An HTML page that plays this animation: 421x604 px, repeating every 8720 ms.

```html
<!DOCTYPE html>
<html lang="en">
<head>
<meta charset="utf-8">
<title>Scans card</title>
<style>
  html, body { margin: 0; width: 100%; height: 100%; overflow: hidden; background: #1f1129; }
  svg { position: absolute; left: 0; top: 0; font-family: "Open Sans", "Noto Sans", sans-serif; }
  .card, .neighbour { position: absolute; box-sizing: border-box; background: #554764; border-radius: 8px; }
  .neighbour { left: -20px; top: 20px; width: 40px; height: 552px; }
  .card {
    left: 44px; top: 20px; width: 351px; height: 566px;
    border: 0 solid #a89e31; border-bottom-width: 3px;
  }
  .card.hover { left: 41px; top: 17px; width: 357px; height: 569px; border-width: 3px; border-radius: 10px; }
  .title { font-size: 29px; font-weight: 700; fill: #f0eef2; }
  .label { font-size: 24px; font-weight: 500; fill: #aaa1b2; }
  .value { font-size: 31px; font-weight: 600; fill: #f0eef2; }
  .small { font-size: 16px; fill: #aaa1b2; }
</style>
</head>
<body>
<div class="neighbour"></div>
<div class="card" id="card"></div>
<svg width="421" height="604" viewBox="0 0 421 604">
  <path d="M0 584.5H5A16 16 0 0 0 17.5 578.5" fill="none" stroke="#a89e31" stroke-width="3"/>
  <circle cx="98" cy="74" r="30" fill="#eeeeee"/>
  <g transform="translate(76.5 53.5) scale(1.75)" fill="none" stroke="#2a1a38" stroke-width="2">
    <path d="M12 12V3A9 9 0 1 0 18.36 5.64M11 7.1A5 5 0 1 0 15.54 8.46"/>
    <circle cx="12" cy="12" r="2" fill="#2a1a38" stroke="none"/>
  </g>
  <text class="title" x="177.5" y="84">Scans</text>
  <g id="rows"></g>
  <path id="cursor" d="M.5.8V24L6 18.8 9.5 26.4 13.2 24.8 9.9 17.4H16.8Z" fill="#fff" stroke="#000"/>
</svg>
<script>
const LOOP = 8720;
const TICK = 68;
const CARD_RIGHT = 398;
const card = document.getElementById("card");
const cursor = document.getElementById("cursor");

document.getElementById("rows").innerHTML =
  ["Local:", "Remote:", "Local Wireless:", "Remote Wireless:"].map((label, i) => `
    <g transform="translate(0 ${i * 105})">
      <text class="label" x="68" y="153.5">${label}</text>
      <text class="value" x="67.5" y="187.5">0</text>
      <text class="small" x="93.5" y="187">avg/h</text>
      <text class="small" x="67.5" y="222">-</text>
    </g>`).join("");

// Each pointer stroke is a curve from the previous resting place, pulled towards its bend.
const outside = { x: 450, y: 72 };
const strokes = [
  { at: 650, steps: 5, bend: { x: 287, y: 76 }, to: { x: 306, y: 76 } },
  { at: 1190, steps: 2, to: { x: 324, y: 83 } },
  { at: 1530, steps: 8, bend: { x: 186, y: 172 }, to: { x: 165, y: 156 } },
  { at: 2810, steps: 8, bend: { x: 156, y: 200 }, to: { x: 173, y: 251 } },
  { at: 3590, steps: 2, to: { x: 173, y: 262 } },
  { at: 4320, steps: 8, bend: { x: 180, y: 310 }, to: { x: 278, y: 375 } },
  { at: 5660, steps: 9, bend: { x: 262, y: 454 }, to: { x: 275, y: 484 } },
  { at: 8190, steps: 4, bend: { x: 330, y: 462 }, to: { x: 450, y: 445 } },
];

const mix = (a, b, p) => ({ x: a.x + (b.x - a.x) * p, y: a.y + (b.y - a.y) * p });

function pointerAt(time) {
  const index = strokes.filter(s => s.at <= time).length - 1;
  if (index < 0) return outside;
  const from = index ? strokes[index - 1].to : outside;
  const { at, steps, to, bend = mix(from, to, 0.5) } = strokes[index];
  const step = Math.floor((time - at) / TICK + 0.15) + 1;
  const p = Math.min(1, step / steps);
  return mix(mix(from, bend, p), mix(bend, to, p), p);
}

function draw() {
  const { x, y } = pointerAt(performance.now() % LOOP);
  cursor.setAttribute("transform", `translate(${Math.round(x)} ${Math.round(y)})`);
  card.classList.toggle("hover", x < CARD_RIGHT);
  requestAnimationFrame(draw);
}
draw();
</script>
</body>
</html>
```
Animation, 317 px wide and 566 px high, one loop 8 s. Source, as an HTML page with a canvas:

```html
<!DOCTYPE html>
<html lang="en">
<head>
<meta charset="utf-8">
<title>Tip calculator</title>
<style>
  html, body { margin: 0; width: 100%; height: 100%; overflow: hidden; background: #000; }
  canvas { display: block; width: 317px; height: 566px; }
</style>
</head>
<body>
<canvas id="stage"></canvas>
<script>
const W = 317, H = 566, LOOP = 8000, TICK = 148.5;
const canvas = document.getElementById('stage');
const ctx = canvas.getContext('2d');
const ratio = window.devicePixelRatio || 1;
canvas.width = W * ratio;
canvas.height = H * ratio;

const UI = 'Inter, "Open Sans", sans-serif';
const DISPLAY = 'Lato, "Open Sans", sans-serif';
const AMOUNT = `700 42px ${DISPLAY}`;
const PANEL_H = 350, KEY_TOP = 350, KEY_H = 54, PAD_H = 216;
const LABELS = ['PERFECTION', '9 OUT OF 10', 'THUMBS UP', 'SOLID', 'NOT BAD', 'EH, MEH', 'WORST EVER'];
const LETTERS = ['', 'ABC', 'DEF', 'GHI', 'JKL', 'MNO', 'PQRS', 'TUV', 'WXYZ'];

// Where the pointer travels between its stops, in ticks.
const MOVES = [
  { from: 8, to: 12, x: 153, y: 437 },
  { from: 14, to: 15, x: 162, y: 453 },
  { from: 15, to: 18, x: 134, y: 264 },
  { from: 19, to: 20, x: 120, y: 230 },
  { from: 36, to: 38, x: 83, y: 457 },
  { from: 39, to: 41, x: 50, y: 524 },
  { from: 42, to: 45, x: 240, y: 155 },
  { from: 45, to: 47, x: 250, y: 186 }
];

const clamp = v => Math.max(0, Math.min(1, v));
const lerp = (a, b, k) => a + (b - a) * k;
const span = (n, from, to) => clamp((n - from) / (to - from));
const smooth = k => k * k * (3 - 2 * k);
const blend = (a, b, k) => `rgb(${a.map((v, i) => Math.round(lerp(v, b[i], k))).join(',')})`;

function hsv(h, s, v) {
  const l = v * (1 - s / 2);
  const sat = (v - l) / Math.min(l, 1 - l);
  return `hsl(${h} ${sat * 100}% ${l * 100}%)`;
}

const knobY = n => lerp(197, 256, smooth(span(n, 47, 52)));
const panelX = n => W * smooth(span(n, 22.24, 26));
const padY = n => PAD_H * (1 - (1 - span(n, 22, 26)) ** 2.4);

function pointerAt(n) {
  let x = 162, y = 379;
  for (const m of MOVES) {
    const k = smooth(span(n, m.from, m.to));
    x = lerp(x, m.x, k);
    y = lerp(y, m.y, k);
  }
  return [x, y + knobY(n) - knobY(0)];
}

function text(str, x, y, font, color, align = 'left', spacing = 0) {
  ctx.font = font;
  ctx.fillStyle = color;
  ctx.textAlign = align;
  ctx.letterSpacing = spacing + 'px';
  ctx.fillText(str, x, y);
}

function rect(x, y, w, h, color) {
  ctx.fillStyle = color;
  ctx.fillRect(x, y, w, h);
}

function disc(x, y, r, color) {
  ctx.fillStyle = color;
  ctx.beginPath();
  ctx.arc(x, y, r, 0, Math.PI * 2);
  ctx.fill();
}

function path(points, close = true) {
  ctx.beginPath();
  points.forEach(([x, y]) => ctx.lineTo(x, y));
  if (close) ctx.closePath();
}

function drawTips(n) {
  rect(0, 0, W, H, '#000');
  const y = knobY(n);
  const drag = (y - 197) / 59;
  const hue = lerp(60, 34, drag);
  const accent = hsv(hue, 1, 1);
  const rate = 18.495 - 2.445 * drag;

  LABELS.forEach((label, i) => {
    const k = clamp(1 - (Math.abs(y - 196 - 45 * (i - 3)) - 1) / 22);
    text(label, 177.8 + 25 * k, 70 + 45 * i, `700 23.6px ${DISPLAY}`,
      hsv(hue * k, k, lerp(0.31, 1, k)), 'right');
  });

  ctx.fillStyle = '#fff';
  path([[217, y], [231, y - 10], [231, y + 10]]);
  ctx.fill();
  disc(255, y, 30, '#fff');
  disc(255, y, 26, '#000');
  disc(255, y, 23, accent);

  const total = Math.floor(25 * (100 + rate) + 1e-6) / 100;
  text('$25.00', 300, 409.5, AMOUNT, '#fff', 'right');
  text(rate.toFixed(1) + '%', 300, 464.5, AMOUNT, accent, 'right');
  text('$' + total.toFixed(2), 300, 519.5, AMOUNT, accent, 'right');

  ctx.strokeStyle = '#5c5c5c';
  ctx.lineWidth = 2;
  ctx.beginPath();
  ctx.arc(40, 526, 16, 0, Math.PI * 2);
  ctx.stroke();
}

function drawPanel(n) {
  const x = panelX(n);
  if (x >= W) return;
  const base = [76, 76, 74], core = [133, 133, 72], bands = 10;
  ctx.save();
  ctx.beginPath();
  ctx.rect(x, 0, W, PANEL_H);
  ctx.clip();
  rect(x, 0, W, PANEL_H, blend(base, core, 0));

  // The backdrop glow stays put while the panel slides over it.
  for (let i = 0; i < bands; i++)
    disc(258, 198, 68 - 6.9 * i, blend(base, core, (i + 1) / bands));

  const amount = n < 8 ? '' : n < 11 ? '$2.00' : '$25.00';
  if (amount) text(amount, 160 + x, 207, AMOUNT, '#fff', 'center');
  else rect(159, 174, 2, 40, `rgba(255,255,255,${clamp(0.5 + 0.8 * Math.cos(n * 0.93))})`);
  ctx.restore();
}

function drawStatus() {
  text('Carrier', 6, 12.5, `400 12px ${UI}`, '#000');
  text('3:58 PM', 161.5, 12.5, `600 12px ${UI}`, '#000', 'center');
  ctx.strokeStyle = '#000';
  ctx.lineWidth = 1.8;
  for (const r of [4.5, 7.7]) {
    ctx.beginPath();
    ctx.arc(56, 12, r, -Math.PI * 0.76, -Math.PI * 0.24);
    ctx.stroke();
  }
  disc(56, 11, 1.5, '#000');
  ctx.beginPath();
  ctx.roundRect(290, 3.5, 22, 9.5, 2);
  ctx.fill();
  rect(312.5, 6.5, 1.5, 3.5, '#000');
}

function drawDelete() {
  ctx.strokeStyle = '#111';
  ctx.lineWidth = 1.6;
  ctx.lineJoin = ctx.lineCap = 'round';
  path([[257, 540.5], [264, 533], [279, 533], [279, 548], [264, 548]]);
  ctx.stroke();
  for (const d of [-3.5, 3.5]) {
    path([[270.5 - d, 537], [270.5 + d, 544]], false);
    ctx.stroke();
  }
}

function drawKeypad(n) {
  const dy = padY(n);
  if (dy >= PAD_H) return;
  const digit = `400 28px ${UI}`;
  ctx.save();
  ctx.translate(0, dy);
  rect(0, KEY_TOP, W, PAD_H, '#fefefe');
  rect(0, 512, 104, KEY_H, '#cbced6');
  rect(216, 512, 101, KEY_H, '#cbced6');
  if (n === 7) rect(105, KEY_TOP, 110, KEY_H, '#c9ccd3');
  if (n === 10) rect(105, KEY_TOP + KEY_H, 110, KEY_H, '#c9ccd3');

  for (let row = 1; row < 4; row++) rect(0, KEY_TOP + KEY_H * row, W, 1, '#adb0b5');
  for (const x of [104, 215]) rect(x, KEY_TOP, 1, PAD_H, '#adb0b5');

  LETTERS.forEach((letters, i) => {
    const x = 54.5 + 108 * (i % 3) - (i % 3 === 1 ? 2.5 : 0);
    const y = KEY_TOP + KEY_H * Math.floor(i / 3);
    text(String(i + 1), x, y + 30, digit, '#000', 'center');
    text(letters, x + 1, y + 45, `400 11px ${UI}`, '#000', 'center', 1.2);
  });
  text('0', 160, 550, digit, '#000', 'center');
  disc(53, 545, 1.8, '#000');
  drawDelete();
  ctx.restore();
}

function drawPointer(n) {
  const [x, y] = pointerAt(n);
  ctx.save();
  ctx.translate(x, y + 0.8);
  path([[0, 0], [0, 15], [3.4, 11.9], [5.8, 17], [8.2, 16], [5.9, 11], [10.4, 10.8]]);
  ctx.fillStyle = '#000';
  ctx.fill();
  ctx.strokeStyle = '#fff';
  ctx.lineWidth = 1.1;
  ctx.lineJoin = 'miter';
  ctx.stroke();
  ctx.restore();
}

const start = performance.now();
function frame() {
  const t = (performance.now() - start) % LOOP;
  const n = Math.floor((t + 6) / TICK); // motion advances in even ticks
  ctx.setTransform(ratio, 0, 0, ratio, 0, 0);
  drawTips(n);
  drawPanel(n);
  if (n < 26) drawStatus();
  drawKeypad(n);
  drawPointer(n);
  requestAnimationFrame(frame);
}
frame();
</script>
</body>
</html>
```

» YOUR ASSIGNMENT:
In the entries above, identify every line with the word "canvas". Copy those lines.

» EXERCISE RESPONSE:
Animation, 317 px wide and 566 px high, one loop 8 s. Source, as an HTML page with a canvas:
  canvas { display: block; width: 317px; height: 566px; }
<canvas id="stage"></canvas>
const canvas = document.getElementById('stage');
const ctx = canvas.getContext('2d');
canvas.width = W * ratio;
canvas.height = H * ratio;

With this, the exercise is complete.